It's the news bit you've been waiting years to hear! The folks at the IEEE standards body have today announced a next-generation WiFi IEEE 802.22TM standard - technology that's designed to facilitate wireless data transfer up to 60 miles (or a hundred kilometers) at 22Mbps. This technology is said to work over these great distances by utilizing television bands - without interfering with the reception of existing television broadcast stations at that. Imagine it - connect to your HambergerDLX network anywhere inside your town from your smartphone with no data plan costs. Magical freedom!
Using Google Search on tablets hasn't been difficult, but the experience is about to get even easier. The company confirmed today that it will be rolling out an update to optimize its search interface for both iPads and Android tablets. The enhancements involve not only more touch-friendly elements but also faster-loading images and continuous scrolling.
Yesterday many things were revealed about Nintendo, facts about their abysmal earnings this past quarter, the fact that they had "few hit titles," and of course, most importantly, that the price of the Nintendo 3DS had been slashed to $170 from its original $250. Upon further analysis of the earnings call just hours ago, Nintendo's CEO Saturo Iwata appears to have revealed that the gaming company may be taking a loss on every 3DS unit sold with the cut. While some reports have Iwata saying that Nintendo's price cut for the 3DS was necessary and would improve the company's balance sheets this year and next, others have reported that he, in one set of words or another, said that Nintendo is now taking a loss on ever 3DS unit sold.
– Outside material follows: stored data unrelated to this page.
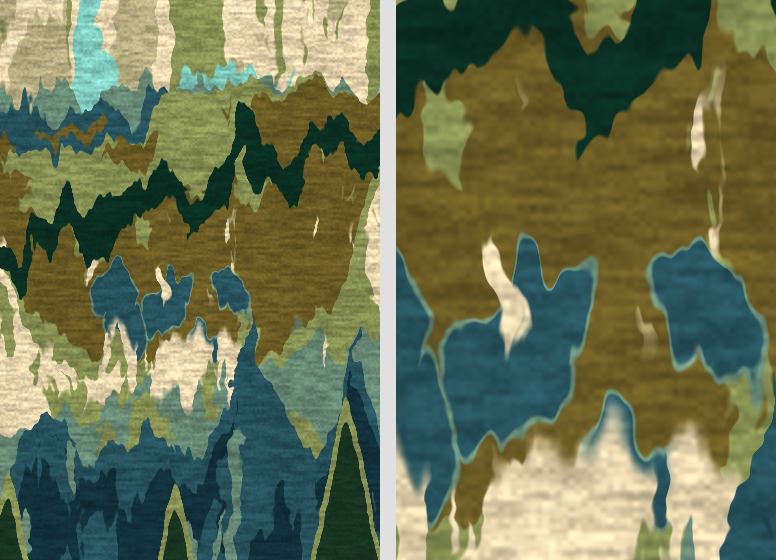
Left: the whole. Right: its middle third, enlarged.
This texture is drawn by a Shadertoy shader. Its source:

```glsl
// A woven rug with an abstract landscape: ragged bands of cream, olive, green
// and blue, stacked from top to bottom. Zigzag lines and cusped peaks bound the
// bands, stretched noise frays them into drips, and fine rows add the weave.

const vec3 CREAM = vec3(0.89, 0.82, 0.67);
const vec3 TAN   = vec3(0.71, 0.67, 0.50);
const vec3 AQUA  = vec3(0.50, 0.79, 0.74);
const vec3 SAGE  = vec3(0.52, 0.56, 0.32);
const vec3 BROWN = vec3(0.41, 0.35, 0.14);
const vec3 TEAL  = vec3(0.40, 0.53, 0.45);
const vec3 BLUE  = vec3(0.15, 0.32, 0.36);
const vec3 NAVY  = vec3(0.07, 0.19, 0.23);
const vec3 GREEN = vec3(0.04, 0.18, 0.13);
const float EDGE  = 0.002;   // softness of band edges
const float FRAY  = 0.15;    // height of drips along the edges
const float WEAVE = 0.30;    // contrast of the woven rows
const float ROWS  = 210.0;   // woven rows over the height

float hash(vec2 p) {
    p = fract(p * vec2(0.1031, 0.1137));
    p += dot(p, p.yx + 33.33);
    return fract((p.x + p.y) * p.x * 17.3);
}

float noise(vec2 p) {
    vec2 i = floor(p), f = fract(p);
    f = f * f * (3.0 - 2.0 * f);
    return mix(mix(hash(i), hash(i + vec2(1, 0)), f.x),
               mix(hash(i + vec2(0, 1)), hash(i + vec2(1, 1)), f.x), f.y);
}

float fbm(vec2 p) {
    float sum = 0.0, gain = 0.5;
    for (int i = 0; i < 4; i++) {
        sum += gain * noise(p);
        p = p * 2.1 + 17.7;
        gain *= 0.5;
    }
    return sum / 0.9375;
}

// Distance to the nearest jittered cell centre
float cells(vec2 p) {
    vec2 i = floor(p);
    float d = 2.0;
    for (int y = -1; y <= 1; y++)
    for (int x = -1; x <= 1; x++) {
        vec2 c = i + vec2(x, y);
        d = min(d, length(c + vec2(hash(c), hash(c + 41.0)) - p));
    }
    return d;
}

// Triangle wave from -1 to 1, with a peak at x = 0
float zigzag(float x) { return 4.0 * abs(fract(x) - 0.5) - 1.0; }

float below(float y, float line) { return smoothstep(EDGE, -EDGE, y - line); }
float above(float v, float level) { return smoothstep(-0.012, 0.012, v - level); }
float window(float v, float mid, float halfSize) {
    return smoothstep(halfSize, halfSize * 0.6, abs(v - mid));
}

void mainImage(out vec4 fragColor, in vec2 fragCoord) {
    vec2 p = fragCoord / iResolution.y;
    float aspect = iResolution.x / iResolution.y;

    // Fray the plane into vertical drips and small nicks
    vec2 q = p;
    q.y += FRAY * (fbm(p * vec2(20.0, 5.0) + 3.0) - 0.5);
    q.y += 0.016 * (noise(p * vec2(110.0, 45.0)) - 0.5);
    q.x += 0.035 * (fbm(p * vec2(13.0, 17.0) + 60.0) - 0.5);
    float u = q.x / aspect, y = q.y;

    // Pale top with tan, sage and aqua streaks
    vec3 color = mix(CREAM, TAN, above(fbm(q * vec2(13.0, 3.5) + 9.0), 0.53));
    color = mix(color, SAGE, above(fbm(q * vec2(19.0, 3.0) + 25.0) + 0.07 * u, 0.64));
    float aqua = fbm(q * vec2(13.0, 3.0) + 31.0) + 0.22 * smoothstep(0.97, 0.85, y);
    aqua -= 0.2 * smoothstep(0.4, 0.12, u) + 0.12 * smoothstep(0.75, 1.0, u);
    color = mix(color, AQUA, above(aqua, 0.63));

    // Blue shelf on the left, mottled sage and brown slope under it
    float step1 = 0.025 * zigzag(u * 5.3 + 0.2);
    color = mix(color, TEAL, below(y, 0.845 + step1));
    color = mix(color, BLUE, below(y, 0.815 - step1));
    color = mix(color, SAGE, below(y, 0.745 + 0.10 * smoothstep(0.3, 0.5, u)));
    float mottle = above(fbm(q * vec2(8.0, 11.0) + 77.0), 0.51);
    color = mix(color, BROWN, mottle * below(y, 0.77 + 0.08 * u));

    // Brown basin with sage and cream rims
    float ridge = 0.565 + 0.20 * u + 0.055 * zigzag((u - 0.4) / 0.235)
                + 0.018 * zigzag(u * 11.0);
    float rim = 0.37 + 4.5 * pow(abs(u - 0.47), 4.0);
    color = mix(color, BROWN, below(y, ridge));
    float moss = above(fbm(q * vec2(16.0, 7.0) + 5.0), 0.66);
    color = mix(color, SAGE, moss * below(y, ridge));
    color = mix(color, SAGE, below(y, min(rim, ridge)));
    vec3 bank = mix(CREAM, SAGE, above(fbm(q * vec2(15.0, 5.0) + 90.0), 0.57));
    color = mix(color, bank, below(y, min(rim - 0.05, ridge - 0.03)));

    // Blue pools and pale drips inside the basin
    float pool = 0.42 - cells(q * vec2(9.0, 6.5) + 4.0);
    float basin = window(y, 0.44, 0.09) * window(u, 0.5, 0.33);
    color = mix(color, TEAL, above(pool * basin, 0.06));
    color = mix(color, BLUE, above(pool * basin, 0.09));
    float drip = fbm(q * vec2(24.0, 5.0) + 140.0);
    color = mix(color, CREAM, above(drip, 0.72) * window(y, 0.54, 0.09));

    // Dark green zigzag band
    float thickness = 0.035 + 0.016 * zigzag(u * 2.6 + 0.3);
    color = mix(color, GREEN, below(abs(y - ridge), thickness));

    // Grey-green lowland with sage patches and cream drips on its edge
    float shore = 0.22 + 0.11 * smoothstep(0.15, 0.45, u) + 0.06 * u
                + 0.02 * zigzag(u * 6.0);
    vec3 lowland = mix(TEAL, SAGE, above(fbm(q * vec2(14.0, 6.0) + 200.0), 0.62));
    color = mix(color, lowland, below(y, shore));
    color = mix(color, CREAM, above(drip, 0.59) * window(y, 0.34, 0.07));

    // Blue peaks with navy cores
    float peaks = 0.0;
    for (float k = 0.0; k < 4.0; k++) {
        float height = 0.08 + 0.26 * exp(-1.5 * (k - 2.3) * (k - 2.3));
        peaks = max(peaks, 0.17 + height * exp(-abs(u - 0.12 - 0.27 * k) / 0.06));
    }
    color = mix(color, BLUE, below(y, peaks));
    float core = above(fbm(q * vec2(16.0, 5.0) + 260.0), 0.49);
    color = mix(color, NAVY, core * below(y, peaks - 0.05));
    color = mix(color, TEAL, above(drip, 0.65) * below(y, 0.22));

    // Green spires with sage outlines along the bottom, only lightly frayed
    float spires = -1.0;
    vec2 s = mix(p, q, 0.35);
    for (float k = 0.0; k < 3.0; k++) {
        float height = 0.15 - 0.11 * k + 0.088 * k * k;
        float offset = s.x / aspect - 0.02 - 0.445 * k;
        spires = max(spires, height - 3.4 * sqrt(offset * offset + 0.0001));
    }
    color = mix(color, SAGE, below(s.y, spires + 0.045));
    color = mix(color, mix(GREEN, BROWN, 0.15), below(s.y, spires));

    // Woven rows, knots and soft dye variation
    float weave = noise(p * vec2(45.0, ROWS)) - 0.5;
    weave += 0.6 * (noise(p * vec2(260.0, 300.0)) - 0.5);
    float dye = fbm(p * vec2(6.0, 40.0) + 11.0) - 0.5;
    color *= 1.0 + WEAVE * weave + 0.2 * dye;
    fragColor = vec4(clamp(color, 0.0, 1.0), 1.0);
}
```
The much anticipated Samsung Galaxy S II smartphone is finally making its way to the states and the company sure knows how to tease. Just yesterday we received a surprising little reminder from Samsung in the form of a mini telescope telling us to keep watch for the next generation Galaxy S. And today, the the company has posted a Galaxy S II sign-up page for folks in the U.S.
Vizio has long been known for its budget-friendly TVs and now they’ve entered the tablet market with their very first Android slate that’s similarly affordable. It quietly hit the market recently for $349. Given its lower-end target, the Vizio Tablet obviously isn’t competing for the most cutting-edge specs, but instead offers more functionality for the everyday consumer, packing in some rather unique features.
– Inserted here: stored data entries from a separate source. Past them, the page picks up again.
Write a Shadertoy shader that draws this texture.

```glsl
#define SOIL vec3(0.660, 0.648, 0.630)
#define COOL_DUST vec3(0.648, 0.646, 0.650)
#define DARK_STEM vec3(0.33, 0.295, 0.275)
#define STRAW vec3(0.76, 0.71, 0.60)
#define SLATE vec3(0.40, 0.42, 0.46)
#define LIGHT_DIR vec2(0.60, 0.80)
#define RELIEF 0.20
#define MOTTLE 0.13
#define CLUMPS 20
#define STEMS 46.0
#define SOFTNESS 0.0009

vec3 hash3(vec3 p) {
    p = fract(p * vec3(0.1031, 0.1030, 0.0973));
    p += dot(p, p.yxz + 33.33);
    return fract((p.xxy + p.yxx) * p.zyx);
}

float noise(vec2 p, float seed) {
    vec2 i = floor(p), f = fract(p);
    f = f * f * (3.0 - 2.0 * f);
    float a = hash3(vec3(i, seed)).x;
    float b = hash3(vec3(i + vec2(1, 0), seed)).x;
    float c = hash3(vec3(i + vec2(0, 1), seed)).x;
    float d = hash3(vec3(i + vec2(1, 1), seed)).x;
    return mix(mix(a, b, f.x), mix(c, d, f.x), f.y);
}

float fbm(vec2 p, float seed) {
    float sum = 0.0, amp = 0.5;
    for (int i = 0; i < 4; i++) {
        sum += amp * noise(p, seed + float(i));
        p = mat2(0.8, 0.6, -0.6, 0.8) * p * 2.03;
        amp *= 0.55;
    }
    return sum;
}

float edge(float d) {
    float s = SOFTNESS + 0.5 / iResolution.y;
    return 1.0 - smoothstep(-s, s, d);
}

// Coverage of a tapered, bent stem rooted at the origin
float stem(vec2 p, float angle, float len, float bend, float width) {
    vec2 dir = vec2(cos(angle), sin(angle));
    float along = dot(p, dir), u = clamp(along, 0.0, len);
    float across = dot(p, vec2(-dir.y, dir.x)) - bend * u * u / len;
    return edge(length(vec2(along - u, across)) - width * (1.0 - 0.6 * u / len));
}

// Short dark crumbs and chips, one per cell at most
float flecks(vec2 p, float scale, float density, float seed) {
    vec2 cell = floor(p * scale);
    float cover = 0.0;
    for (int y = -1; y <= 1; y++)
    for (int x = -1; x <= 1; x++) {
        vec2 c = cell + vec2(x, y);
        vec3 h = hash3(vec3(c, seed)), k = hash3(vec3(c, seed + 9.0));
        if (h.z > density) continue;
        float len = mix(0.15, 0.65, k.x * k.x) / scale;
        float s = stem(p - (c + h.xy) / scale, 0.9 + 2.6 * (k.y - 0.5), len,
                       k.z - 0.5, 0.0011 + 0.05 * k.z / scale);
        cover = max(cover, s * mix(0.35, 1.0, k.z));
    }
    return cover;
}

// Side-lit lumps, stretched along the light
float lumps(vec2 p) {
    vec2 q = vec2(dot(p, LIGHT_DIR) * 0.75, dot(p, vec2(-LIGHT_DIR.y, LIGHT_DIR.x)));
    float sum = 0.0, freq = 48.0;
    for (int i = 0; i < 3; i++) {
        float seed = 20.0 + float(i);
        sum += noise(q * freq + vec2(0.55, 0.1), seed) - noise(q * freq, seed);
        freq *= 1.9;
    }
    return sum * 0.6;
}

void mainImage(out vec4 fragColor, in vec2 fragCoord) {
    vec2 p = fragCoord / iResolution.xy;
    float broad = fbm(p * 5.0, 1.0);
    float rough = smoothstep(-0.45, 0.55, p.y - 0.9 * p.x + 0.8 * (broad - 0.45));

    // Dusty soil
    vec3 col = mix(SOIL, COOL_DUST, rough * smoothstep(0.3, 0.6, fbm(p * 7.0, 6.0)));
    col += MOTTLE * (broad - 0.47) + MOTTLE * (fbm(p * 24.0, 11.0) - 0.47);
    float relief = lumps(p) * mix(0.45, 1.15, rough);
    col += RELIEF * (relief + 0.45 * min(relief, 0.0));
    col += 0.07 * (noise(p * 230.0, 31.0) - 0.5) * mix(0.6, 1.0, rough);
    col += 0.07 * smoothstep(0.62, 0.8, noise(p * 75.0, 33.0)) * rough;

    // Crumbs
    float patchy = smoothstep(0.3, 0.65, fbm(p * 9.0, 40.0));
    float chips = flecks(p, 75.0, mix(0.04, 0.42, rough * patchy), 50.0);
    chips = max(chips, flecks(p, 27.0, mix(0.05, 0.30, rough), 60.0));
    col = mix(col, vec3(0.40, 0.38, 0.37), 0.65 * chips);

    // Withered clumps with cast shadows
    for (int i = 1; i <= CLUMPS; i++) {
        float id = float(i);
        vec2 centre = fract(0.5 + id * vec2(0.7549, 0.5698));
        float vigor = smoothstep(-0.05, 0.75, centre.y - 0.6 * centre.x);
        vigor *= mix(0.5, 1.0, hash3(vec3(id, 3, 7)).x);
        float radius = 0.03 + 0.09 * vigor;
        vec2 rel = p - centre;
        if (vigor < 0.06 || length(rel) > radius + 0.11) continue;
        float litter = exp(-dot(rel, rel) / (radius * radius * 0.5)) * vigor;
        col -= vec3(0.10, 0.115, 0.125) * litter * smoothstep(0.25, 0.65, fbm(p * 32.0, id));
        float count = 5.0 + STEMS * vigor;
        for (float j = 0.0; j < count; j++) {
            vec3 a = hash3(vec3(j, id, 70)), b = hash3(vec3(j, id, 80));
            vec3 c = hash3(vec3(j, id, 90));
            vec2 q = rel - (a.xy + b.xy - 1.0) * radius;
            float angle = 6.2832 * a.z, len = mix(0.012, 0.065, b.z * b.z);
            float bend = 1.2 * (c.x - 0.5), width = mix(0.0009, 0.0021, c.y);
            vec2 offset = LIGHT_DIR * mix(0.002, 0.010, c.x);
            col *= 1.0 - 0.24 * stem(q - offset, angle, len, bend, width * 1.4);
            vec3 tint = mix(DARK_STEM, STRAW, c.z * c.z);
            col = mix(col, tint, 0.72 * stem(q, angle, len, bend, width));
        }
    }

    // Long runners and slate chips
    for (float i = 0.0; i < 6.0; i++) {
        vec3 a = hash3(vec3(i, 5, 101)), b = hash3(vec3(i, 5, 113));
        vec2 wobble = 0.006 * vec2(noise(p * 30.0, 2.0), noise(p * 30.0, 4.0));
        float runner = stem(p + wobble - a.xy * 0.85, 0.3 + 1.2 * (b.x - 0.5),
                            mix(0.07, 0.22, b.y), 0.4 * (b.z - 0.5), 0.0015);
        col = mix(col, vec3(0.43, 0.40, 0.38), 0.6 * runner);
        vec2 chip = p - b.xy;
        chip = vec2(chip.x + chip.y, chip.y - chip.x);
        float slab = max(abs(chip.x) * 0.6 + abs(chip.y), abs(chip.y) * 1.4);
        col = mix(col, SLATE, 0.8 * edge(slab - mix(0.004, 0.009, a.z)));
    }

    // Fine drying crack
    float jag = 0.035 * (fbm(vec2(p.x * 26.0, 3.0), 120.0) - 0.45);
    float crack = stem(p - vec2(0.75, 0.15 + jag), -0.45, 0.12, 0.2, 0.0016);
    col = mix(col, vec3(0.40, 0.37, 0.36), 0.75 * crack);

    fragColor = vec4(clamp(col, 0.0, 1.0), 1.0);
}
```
Sony Ericsson has announced that the Sony Qriocity streaming video service will be landing on select smartphones from the company's range as of August 1, with a choice of content from NBC, Sony Pictures, Warner Bros. and more. Arriving first on the XPERIA mini and mini pro, the Qriocity video app will allow for both rentals and purchases of titles.
Self-driving cars are still quite a few years off, but Volkswagen hopes that its so-called Temporary Auto Pilot (TAP) could help avoid a few accidents until then. The system, demonstrated for the first time on a new Passat test mule, uses a barrage of sensors to momentarily assist in the control of the car, keeping it positioned in the lane, under the speed limit and automatically slowing when workers are in the road.
I'm not sure what to think of this Chinese dude that took a fake MacBook Air to one of the only real Apple Stores in the country for support. Either the man is a moron that thinks his cut price FauxBook Air is real or he has the biggest balls of them all. The weird part is the Apple Genius at the store the dude made an appointment with actually helped him.
Intel's AppUp digital store chief Peter Biddle reckons Apple's App Store doesn't consider electrons enough to be a success, and believes that separating out hats and hammers, moms and hipsters is the way forward for software retail. "We love the idea that there could be thousands of stores" the exec suggested at a press event this week, The Register reports, cutting through the App Store morass by allowing independent store managers to curate their own selection.